Data supplied Block Start
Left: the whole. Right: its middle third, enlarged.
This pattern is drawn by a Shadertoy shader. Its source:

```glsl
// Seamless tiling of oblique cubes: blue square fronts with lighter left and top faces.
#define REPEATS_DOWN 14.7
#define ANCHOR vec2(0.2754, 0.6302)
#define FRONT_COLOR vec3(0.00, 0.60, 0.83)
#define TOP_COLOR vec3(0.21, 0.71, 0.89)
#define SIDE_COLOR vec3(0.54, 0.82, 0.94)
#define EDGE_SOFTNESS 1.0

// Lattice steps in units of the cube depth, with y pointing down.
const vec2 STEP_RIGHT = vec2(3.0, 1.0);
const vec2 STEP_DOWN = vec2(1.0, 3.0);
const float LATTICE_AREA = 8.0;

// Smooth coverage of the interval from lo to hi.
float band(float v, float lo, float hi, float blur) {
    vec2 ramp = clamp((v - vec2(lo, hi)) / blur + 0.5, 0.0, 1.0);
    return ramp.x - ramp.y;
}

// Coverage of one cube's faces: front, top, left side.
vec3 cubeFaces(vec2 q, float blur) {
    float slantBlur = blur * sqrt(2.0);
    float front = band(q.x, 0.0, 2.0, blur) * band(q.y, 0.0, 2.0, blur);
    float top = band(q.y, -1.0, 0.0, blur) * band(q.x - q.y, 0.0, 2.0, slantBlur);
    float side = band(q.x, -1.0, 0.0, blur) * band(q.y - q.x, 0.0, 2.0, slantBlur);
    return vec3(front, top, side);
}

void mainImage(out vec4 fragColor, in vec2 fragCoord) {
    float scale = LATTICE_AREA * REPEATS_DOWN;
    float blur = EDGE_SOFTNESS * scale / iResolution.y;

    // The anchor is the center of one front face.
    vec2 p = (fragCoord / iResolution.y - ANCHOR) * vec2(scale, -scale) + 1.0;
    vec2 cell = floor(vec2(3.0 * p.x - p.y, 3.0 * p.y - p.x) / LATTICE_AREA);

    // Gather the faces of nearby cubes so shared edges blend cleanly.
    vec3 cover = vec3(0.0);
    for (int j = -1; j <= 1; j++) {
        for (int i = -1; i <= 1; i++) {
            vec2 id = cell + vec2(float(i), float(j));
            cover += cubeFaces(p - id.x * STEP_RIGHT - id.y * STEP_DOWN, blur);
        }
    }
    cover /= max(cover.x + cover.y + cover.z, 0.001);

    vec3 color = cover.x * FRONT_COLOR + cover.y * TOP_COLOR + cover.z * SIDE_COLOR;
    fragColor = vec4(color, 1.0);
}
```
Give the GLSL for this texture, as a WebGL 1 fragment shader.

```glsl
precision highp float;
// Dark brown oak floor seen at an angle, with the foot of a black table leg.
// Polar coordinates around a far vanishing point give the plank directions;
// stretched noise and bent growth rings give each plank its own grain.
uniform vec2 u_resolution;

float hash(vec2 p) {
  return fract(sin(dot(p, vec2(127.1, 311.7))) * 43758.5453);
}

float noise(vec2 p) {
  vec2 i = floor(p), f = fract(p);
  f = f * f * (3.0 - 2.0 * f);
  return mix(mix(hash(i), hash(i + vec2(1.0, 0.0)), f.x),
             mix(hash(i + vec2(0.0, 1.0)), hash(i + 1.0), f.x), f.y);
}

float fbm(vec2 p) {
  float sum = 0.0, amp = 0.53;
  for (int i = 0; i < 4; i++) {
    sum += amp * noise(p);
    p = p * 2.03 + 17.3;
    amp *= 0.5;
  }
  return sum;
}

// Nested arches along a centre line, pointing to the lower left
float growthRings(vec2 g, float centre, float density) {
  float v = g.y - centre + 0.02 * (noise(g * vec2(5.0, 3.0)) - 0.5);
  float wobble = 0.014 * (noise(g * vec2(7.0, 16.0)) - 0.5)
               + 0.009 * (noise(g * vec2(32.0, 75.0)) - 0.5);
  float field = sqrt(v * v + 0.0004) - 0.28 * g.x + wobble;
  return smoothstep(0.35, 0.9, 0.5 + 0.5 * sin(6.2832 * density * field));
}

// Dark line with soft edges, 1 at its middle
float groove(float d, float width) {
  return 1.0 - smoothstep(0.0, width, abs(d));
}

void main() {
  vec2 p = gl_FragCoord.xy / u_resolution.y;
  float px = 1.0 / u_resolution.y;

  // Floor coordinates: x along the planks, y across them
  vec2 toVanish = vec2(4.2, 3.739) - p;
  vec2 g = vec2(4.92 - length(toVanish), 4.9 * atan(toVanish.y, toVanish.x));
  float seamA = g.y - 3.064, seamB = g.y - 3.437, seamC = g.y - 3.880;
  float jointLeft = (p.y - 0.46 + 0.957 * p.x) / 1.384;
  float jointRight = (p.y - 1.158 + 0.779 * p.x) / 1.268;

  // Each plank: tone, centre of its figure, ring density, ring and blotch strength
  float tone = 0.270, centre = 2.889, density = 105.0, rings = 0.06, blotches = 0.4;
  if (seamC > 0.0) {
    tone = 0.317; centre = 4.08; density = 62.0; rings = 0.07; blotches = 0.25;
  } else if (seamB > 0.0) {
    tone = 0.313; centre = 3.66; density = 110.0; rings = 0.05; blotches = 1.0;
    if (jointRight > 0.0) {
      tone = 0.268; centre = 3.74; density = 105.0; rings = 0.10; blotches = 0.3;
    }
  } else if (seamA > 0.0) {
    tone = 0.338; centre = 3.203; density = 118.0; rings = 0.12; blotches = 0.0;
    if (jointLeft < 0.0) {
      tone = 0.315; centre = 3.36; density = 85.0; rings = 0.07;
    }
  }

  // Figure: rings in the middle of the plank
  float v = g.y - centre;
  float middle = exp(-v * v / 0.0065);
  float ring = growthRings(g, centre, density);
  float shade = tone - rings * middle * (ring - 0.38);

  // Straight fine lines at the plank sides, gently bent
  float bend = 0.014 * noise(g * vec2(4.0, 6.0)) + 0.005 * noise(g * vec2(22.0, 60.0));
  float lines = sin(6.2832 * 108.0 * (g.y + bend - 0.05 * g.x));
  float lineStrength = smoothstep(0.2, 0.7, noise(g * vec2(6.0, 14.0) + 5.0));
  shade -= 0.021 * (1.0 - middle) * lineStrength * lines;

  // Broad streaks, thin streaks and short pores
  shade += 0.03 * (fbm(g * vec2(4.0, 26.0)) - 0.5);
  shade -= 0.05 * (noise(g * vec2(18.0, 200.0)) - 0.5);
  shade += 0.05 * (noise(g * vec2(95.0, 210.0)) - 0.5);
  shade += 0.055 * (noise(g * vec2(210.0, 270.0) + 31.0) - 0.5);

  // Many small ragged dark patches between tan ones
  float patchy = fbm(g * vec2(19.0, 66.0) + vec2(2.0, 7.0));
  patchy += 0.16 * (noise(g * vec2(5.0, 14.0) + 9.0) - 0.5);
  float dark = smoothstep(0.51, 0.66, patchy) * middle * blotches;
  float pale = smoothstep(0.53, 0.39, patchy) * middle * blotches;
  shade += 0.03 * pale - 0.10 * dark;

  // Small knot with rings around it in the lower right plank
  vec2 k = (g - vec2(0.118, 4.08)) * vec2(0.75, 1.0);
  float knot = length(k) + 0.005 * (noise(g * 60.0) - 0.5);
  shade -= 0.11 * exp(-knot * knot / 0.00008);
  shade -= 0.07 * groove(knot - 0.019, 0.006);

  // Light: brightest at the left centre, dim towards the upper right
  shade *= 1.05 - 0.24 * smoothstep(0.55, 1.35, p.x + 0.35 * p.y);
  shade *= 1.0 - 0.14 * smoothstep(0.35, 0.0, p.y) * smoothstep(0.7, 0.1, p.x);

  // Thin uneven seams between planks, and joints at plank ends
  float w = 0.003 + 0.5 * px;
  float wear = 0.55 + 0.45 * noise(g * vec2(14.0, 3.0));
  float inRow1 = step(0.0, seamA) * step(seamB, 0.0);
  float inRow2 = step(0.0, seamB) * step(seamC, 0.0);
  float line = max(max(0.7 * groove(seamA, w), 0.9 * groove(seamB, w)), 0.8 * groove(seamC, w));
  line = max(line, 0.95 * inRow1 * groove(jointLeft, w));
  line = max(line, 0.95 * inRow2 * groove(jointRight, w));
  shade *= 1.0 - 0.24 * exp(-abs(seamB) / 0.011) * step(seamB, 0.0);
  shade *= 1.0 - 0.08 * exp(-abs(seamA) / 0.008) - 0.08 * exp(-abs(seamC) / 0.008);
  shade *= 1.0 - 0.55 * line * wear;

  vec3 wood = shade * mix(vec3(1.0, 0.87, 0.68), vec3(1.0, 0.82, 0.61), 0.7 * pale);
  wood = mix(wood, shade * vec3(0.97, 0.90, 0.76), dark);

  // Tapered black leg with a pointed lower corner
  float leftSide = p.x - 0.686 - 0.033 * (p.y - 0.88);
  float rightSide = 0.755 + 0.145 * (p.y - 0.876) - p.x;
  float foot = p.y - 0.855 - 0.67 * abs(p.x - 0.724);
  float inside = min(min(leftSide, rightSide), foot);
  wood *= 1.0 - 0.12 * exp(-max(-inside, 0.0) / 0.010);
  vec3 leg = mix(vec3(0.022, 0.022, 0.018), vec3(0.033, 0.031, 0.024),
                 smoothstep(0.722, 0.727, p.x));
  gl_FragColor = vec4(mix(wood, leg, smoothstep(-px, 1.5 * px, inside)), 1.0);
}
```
Data supplied Block End
_Activity_:
Find every line of the data that includes the string "density". Copy each of those lines.

_Task solution_:
float growthRings(vec2 g, float centre, float density) {
  return smoothstep(0.35, 0.9, 0.5 + 0.5 * sin(6.2832 * density * field));
  // Each plank: tone, centre of its figure, ring density, ring and blotch strength
  float tone = 0.270, centre = 2.889, density = 105.0, rings = 0.06, blotches = 0.4;
    tone = 0.317; centre = 4.08; density = 62.0; rings = 0.07; blotches = 0.25;
    tone = 0.313; centre = 3.66; density = 110.0; rings = 0.05; blotches = 1.0;
      tone = 0.268; centre = 3.74; density = 105.0; rings = 0.10; blotches = 0.3;
    tone = 0.338; centre = 3.203; density = 118.0; rings = 0.12; blotches = 0.0;
      tone = 0.315; centre = 3.36; density = 85.0; rings = 0.07;
  float ring = growthRings(g, centre, density);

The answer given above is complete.